> [Exercise brief]:
When you copy the entries, omit the images and keep every word as it is.

> [Records for this exercise]:
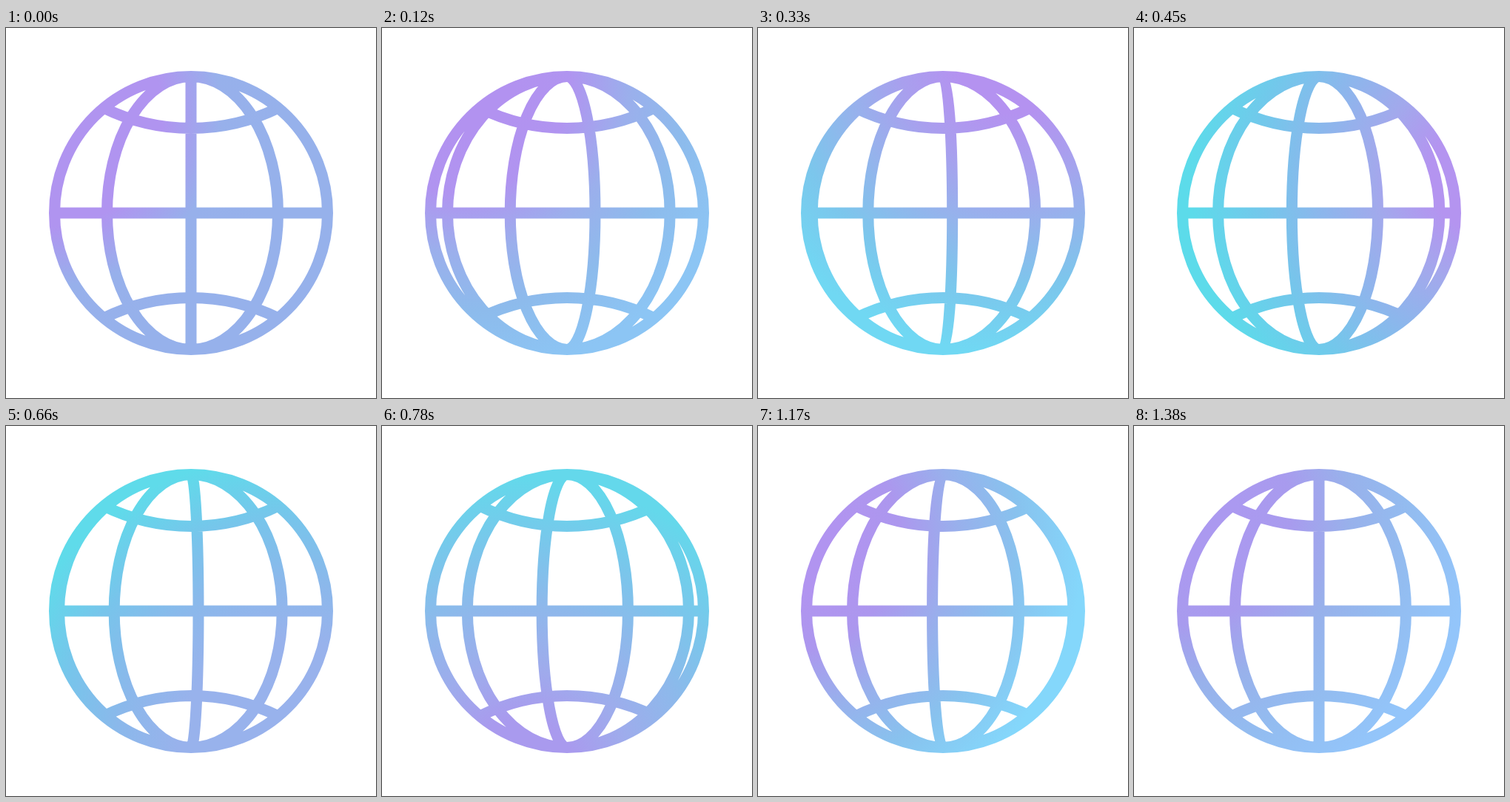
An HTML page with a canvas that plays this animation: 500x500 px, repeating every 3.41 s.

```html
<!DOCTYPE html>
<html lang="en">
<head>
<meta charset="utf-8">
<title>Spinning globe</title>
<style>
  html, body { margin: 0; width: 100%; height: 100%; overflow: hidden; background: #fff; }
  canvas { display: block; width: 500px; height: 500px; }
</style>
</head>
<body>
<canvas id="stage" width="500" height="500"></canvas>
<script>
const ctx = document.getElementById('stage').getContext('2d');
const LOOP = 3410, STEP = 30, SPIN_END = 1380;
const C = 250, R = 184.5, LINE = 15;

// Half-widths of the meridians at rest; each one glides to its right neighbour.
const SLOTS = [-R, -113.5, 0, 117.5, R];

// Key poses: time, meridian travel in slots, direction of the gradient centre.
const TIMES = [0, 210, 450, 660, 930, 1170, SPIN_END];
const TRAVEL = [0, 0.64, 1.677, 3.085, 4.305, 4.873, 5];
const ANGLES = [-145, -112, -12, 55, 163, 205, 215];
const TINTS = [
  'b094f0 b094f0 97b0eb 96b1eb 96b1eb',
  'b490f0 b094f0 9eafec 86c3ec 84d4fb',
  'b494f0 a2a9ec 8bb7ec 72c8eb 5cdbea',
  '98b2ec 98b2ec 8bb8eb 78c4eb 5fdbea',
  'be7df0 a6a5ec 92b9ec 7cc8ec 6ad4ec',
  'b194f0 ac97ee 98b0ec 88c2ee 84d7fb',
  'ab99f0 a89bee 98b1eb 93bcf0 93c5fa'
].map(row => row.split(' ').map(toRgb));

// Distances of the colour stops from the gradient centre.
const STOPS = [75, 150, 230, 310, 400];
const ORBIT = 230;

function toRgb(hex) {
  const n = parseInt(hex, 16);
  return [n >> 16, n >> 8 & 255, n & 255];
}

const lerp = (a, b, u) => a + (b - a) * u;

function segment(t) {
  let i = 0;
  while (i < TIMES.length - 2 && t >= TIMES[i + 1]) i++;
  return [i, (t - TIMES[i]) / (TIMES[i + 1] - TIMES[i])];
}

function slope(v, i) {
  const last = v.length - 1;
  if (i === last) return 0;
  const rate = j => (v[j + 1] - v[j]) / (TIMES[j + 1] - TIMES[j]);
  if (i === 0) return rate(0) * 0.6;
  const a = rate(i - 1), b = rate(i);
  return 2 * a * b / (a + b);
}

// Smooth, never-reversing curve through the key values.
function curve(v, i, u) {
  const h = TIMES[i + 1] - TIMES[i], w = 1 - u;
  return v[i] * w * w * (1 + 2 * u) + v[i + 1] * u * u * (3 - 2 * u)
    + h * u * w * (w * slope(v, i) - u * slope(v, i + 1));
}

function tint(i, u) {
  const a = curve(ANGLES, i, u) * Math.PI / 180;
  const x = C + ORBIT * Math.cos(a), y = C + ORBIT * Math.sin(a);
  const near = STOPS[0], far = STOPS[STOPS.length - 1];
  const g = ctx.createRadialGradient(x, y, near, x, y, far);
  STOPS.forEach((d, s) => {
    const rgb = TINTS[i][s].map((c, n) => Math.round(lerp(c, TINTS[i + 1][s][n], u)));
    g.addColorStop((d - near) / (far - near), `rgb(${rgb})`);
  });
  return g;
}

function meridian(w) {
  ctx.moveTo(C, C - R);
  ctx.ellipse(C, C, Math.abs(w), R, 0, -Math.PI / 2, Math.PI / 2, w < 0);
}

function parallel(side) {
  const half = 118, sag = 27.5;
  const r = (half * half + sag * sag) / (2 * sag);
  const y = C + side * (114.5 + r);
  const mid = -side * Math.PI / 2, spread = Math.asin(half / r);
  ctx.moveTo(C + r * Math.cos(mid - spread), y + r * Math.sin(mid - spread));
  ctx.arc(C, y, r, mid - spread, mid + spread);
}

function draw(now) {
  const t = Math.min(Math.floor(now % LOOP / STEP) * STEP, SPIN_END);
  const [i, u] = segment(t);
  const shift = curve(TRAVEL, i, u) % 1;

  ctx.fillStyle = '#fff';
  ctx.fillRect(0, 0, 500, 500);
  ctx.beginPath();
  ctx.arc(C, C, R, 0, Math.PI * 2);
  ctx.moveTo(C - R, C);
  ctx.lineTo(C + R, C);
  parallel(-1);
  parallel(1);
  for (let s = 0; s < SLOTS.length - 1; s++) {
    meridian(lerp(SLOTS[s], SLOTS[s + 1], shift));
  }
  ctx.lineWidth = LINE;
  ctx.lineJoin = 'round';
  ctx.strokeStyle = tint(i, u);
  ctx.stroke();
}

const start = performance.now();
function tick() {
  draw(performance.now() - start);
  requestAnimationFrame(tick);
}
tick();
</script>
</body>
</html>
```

> [Your solution]:
An HTML page with a canvas that plays this animation: 500x500 px, repeating every 3.41 s.

```html
<!DOCTYPE html>
<html lang="en">
<head>
<meta charset="utf-8">
<title>Spinning globe</title>
<style>
  html, body { margin: 0; width: 100%; height: 100%; overflow: hidden; background: #fff; }
  canvas { display: block; width: 500px; height: 500px; }
</style>
</head>
<body>
<canvas id="stage" width="500" height="500"></canvas>
<script>
const ctx = document.getElementById('stage').getContext('2d');
const LOOP = 3410, STEP = 30, SPIN_END = 1380;
const C = 250, R = 184.5, LINE = 15;

// Half-widths of the meridians at rest; each one glides to its right neighbour.
const SLOTS = [-R, -113.5, 0, 117.5, R];

// Key poses: time, meridian travel in slots, direction of the gradient centre.
const TIMES = [0, 210, 450, 660, 930, 1170, SPIN_END];
const TRAVEL = [0, 0.64, 1.677, 3.085, 4.305, 4.873, 5];
const ANGLES = [-145, -112, -12, 55, 163, 205, 215];
const TINTS = [
  'b094f0 b094f0 97b0eb 96b1eb 96b1eb',
  'b490f0 b094f0 9eafec 86c3ec 84d4fb',
  'b494f0 a2a9ec 8bb7ec 72c8eb 5cdbea',
  '98b2ec 98b2ec 8bb8eb 78c4eb 5fdbea',
  'be7df0 a6a5ec 92b9ec 7cc8ec 6ad4ec',
  'b194f0 ac97ee 98b0ec 88c2ee 84d7fb',
  'ab99f0 a89bee 98b1eb 93bcf0 93c5fa'
].map(row => row.split(' ').map(toRgb));

// Distances of the colour stops from the gradient centre.
const STOPS = [75, 150, 230, 310, 400];
const ORBIT = 230;

function toRgb(hex) {
  const n = parseInt(hex, 16);
  return [n >> 16, n >> 8 & 255, n & 255];
}

const lerp = (a, b, u) => a + (b - a) * u;

function segment(t) {
  let i = 0;
  while (i < TIMES.length - 2 && t >= TIMES[i + 1]) i++;
  return [i, (t - TIMES[i]) / (TIMES[i + 1] - TIMES[i])];
}

function slope(v, i) {
  const last = v.length - 1;
  if (i === last) return 0;
  const rate = j => (v[j + 1] - v[j]) / (TIMES[j + 1] - TIMES[j]);
  if (i === 0) return rate(0) * 0.6;
  const a = rate(i - 1), b = rate(i);
  return 2 * a * b / (a + b);
}

// Smooth, never-reversing curve through the key values.
function curve(v, i, u) {
  const h = TIMES[i + 1] - TIMES[i], w = 1 - u;
  return v[i] * w * w * (1 + 2 * u) + v[i + 1] * u * u * (3 - 2 * u)
    + h * u * w * (w * slope(v, i) - u * slope(v, i + 1));
}

function tint(i, u) {
  const a = curve(ANGLES, i, u) * Math.PI / 180;
  const x = C + ORBIT * Math.cos(a), y = C + ORBIT * Math.sin(a);
  const near = STOPS[0], far = STOPS[STOPS.length - 1];
  const g = ctx.createRadialGradient(x, y, near, x, y, far);
  STOPS.forEach((d, s) => {
    const rgb = TINTS[i][s].map((c, n) => Math.round(lerp(c, TINTS[i + 1][s][n], u)));
    g.addColorStop((d - near) / (far - near), `rgb(${rgb})`);
  });
  return g;
}

function meridian(w) {
  ctx.moveTo(C, C - R);
  ctx.ellipse(C, C, Math.abs(w), R, 0, -Math.PI / 2, Math.PI / 2, w < 0);
}

function parallel(side) {
  const half = 118, sag = 27.5;
  const r = (half * half + sag * sag) / (2 * sag);
  const y = C + side * (114.5 + r);
  const mid = -side * Math.PI / 2, spread = Math.asin(half / r);
  ctx.moveTo(C + r * Math.cos(mid - spread), y + r * Math.sin(mid - spread));
  ctx.arc(C, y, r, mid - spread, mid + spread);
}

function draw(now) {
  const t = Math.min(Math.floor(now % LOOP / STEP) * STEP, SPIN_END);
  const [i, u] = segment(t);
  const shift = curve(TRAVEL, i, u) % 1;

  ctx.fillStyle = '#fff';
  ctx.fillRect(0, 0, 500, 500);
  ctx.beginPath();
  ctx.arc(C, C, R, 0, Math.PI * 2);
  ctx.moveTo(C - R, C);
  ctx.lineTo(C + R, C);
  parallel(-1);
  parallel(1);
  for (let s = 0; s < SLOTS.length - 1; s++) {
    meridian(lerp(SLOTS[s], SLOTS[s + 1], shift));
  }
  ctx.lineWidth = LINE;
  ctx.lineJoin = 'round';
  ctx.strokeStyle = tint(i, u);
  ctx.stroke();
}

const start = performance.now();
function tick() {
  draw(performance.now() - start);
  requestAnimationFrame(tick);
}
tick();
</script>
</body>
</html>
```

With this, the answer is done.